Addiction treatment can take many forms, and some are more intense than others. A person who simply wishes to recover from addiction without any outside help can often manage to treat his or her addiction by resolving to cease the activity to which he or she is addicted through any number of self-help mechanisms. Minimal help can be obtained through therapy or support groups, and intense help can be found in residential programs that fully control the behavior of patients inside. The exact method by which addiction is treated depends both on the philosophy of the program and the type of addiction at hand.
Drug addiction, for example, is usually treated both with therapy and detoxifying drugs. People who are addicted to drugs often have other problems as well, and sometimes resolving underlying problems can help improve a person's chances of overcoming drug addiction. Gambling addiction is sometimes also treated with medications, as this problem is sometimes related to impulse control. Talking about addiction is almost always a part of addiction treatment, as understanding the nature of addiction can help an addict take control of his or her situation.
It is also possible to treat addictions to other substances, like food or the Internet. Addictions that are almost entirely mental are usually treated through support groups and therapy alone, particularly when the addiction is not life threatening. Some people find that attending special retreats or camps to help jumps tart the recovery process is extremely helpful in this process. These retreats often offer supposedly healthy alternatives to the object of an addiction, such as substituting an obsession with dieting and exercise for a food addiction.

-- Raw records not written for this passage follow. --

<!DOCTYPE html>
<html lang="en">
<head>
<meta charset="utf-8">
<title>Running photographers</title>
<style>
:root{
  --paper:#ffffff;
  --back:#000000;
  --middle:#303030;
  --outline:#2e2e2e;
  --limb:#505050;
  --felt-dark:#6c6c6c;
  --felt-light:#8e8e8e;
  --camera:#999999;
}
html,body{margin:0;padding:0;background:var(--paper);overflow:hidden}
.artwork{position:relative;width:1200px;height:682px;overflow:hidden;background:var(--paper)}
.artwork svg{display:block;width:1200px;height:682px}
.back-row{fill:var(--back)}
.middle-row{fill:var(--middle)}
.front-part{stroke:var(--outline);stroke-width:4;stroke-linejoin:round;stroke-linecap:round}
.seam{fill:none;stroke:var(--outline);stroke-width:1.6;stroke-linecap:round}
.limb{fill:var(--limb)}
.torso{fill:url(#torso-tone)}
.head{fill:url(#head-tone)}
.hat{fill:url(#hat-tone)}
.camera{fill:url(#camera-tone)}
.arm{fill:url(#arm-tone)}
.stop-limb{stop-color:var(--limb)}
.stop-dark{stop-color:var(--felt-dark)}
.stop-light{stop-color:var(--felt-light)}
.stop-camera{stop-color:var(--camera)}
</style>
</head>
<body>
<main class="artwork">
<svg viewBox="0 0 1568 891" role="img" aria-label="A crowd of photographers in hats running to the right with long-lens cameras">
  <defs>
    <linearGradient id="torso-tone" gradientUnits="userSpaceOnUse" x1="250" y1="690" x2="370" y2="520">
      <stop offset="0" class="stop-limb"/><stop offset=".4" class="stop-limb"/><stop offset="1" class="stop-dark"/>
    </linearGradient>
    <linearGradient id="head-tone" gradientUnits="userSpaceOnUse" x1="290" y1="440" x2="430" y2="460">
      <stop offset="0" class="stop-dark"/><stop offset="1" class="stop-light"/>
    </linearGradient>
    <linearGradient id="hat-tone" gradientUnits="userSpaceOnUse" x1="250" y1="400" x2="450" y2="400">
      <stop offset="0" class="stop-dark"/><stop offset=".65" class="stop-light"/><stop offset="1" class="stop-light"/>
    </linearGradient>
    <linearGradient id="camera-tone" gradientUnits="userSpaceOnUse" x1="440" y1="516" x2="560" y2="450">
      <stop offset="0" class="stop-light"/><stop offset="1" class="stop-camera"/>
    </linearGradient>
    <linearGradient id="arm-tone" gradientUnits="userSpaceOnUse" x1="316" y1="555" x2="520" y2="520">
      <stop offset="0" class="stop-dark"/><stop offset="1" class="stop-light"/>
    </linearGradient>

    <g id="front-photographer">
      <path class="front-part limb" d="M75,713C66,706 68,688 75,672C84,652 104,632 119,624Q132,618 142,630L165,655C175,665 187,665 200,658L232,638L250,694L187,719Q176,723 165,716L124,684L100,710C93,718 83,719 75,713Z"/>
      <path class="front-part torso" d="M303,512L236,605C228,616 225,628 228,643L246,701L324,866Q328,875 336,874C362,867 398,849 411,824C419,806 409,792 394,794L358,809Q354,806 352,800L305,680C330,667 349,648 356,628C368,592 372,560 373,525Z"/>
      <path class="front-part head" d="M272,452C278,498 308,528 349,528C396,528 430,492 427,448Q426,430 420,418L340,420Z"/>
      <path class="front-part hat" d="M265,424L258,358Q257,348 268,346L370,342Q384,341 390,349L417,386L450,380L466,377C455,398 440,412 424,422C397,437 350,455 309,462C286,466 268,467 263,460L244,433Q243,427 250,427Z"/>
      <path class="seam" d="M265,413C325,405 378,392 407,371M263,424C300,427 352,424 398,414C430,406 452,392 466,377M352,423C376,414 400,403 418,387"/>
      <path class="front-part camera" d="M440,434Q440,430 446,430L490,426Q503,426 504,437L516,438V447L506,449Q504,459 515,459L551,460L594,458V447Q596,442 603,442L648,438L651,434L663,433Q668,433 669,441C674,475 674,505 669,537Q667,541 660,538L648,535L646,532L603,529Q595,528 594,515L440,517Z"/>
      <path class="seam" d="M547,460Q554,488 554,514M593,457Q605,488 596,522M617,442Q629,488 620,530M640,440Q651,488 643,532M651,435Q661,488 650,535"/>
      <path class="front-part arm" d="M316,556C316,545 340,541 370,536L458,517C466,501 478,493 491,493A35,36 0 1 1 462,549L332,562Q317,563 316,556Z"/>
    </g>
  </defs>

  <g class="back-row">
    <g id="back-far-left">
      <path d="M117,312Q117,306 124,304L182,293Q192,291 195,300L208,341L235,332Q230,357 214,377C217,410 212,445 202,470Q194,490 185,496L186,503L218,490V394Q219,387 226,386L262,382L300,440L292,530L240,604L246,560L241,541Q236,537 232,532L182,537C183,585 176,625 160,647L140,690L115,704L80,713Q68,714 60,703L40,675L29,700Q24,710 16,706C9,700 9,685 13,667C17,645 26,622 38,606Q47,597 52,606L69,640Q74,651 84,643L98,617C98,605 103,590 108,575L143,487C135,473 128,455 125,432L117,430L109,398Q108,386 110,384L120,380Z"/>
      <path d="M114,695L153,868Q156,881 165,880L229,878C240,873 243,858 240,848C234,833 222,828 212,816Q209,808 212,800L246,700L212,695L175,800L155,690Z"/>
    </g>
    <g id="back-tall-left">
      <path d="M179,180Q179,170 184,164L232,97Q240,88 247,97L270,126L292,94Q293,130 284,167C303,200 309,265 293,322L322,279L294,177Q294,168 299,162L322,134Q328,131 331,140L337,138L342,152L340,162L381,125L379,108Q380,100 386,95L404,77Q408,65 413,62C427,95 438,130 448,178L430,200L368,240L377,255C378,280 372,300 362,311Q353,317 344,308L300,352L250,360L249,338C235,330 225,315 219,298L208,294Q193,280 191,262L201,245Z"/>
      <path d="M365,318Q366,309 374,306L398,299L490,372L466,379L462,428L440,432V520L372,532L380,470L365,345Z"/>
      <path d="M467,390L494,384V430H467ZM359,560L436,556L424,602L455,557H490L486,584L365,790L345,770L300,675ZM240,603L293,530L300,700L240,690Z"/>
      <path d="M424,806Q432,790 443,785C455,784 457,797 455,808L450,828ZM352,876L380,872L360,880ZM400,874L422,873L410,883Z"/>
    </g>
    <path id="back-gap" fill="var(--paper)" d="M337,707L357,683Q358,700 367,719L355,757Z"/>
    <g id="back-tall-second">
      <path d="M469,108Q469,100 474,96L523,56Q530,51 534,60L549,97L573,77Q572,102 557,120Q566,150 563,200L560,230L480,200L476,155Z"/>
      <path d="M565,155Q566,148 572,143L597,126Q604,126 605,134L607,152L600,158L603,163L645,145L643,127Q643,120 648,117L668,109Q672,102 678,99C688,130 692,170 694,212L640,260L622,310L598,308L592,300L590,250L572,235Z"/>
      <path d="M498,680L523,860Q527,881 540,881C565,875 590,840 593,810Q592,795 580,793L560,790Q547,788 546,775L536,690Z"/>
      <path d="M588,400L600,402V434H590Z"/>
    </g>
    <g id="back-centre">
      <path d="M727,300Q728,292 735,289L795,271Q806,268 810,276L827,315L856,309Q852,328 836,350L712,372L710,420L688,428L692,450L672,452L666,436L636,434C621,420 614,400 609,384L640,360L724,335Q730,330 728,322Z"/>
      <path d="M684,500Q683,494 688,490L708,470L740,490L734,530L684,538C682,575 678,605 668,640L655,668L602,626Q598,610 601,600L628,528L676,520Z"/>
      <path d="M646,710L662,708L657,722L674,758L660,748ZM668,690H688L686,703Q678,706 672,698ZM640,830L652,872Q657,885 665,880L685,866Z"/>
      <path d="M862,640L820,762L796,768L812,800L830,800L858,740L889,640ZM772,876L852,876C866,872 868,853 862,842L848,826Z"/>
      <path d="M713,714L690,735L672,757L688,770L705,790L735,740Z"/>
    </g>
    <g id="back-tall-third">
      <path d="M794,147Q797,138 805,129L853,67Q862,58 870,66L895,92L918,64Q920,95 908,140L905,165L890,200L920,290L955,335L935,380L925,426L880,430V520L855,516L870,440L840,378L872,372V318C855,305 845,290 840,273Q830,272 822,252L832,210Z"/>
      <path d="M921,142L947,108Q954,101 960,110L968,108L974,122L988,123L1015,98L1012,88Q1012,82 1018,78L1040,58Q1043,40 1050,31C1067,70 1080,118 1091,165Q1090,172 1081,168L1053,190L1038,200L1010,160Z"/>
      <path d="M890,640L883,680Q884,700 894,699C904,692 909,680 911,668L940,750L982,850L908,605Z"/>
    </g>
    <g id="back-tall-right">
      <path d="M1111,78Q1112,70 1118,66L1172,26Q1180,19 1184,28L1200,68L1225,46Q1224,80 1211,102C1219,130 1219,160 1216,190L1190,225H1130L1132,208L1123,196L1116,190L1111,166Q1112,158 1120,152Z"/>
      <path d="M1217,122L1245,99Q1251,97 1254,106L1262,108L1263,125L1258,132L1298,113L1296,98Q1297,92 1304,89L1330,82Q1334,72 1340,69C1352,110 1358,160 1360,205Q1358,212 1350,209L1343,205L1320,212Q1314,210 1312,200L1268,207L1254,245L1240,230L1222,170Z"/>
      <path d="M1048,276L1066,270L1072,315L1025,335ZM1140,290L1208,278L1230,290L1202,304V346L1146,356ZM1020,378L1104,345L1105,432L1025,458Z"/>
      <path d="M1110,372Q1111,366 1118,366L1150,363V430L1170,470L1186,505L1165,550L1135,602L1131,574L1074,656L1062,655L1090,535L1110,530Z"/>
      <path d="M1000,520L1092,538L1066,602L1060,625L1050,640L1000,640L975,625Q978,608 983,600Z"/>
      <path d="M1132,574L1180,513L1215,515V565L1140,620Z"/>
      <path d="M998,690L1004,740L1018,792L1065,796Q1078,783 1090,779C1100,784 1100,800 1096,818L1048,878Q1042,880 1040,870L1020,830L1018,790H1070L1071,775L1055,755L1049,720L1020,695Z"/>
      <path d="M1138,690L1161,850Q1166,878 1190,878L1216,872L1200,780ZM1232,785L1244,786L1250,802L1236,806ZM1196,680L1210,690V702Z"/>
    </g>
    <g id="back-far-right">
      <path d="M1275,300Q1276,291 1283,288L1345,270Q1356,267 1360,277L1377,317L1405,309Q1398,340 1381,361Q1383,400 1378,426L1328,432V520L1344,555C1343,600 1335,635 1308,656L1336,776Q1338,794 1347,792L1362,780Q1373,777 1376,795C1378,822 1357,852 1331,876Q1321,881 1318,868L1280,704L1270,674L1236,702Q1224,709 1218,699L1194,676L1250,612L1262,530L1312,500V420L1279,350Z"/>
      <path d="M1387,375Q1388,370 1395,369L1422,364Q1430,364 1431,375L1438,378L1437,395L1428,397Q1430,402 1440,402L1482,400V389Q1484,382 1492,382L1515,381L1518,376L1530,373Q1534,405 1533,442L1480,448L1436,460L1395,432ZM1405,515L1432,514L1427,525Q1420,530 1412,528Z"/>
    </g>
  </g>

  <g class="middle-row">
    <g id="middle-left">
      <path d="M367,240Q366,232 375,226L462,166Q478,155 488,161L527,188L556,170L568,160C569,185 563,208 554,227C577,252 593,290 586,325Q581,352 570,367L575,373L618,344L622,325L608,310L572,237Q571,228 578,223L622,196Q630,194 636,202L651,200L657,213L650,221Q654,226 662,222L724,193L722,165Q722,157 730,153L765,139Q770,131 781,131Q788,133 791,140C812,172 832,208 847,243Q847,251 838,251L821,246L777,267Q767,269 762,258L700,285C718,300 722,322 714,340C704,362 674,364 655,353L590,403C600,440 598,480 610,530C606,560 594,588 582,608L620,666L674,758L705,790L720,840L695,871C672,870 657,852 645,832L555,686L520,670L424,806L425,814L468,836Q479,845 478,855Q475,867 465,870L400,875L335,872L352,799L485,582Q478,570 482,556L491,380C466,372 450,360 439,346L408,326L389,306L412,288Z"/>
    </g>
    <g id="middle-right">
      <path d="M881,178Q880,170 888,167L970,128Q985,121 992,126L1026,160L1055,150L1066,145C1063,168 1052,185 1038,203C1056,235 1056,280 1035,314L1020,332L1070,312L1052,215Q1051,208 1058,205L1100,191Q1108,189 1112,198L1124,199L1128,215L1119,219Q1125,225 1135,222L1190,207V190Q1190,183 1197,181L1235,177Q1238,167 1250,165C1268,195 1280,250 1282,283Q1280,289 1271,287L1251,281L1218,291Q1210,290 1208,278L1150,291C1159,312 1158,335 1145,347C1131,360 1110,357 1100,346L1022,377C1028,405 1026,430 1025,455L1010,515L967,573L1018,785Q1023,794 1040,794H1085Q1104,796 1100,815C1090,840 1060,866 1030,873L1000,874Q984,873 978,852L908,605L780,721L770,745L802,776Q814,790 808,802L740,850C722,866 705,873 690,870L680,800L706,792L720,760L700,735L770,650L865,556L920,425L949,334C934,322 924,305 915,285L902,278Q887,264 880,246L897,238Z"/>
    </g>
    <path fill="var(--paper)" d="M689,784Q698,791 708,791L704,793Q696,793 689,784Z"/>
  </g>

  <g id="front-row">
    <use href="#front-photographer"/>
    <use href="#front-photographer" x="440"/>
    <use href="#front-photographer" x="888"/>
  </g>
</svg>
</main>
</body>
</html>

Some people claim that alternative forms of addiction treatment, such as hypnosis, acupuncture, or other alternative medicine procedures, can help overcome addiction. Individual success with these methods may vary, but it is certainly true that seeking treatment can by itself resolve addiction in some cases, because seeking treatment is a manifestation of a person's desire to get better. Personal strength and activities that build mental resolve can be extremely helpful when trying to overcome addiction as well. Any activity that decreases obsession with the object of the addiction can be used as an addiction treatment.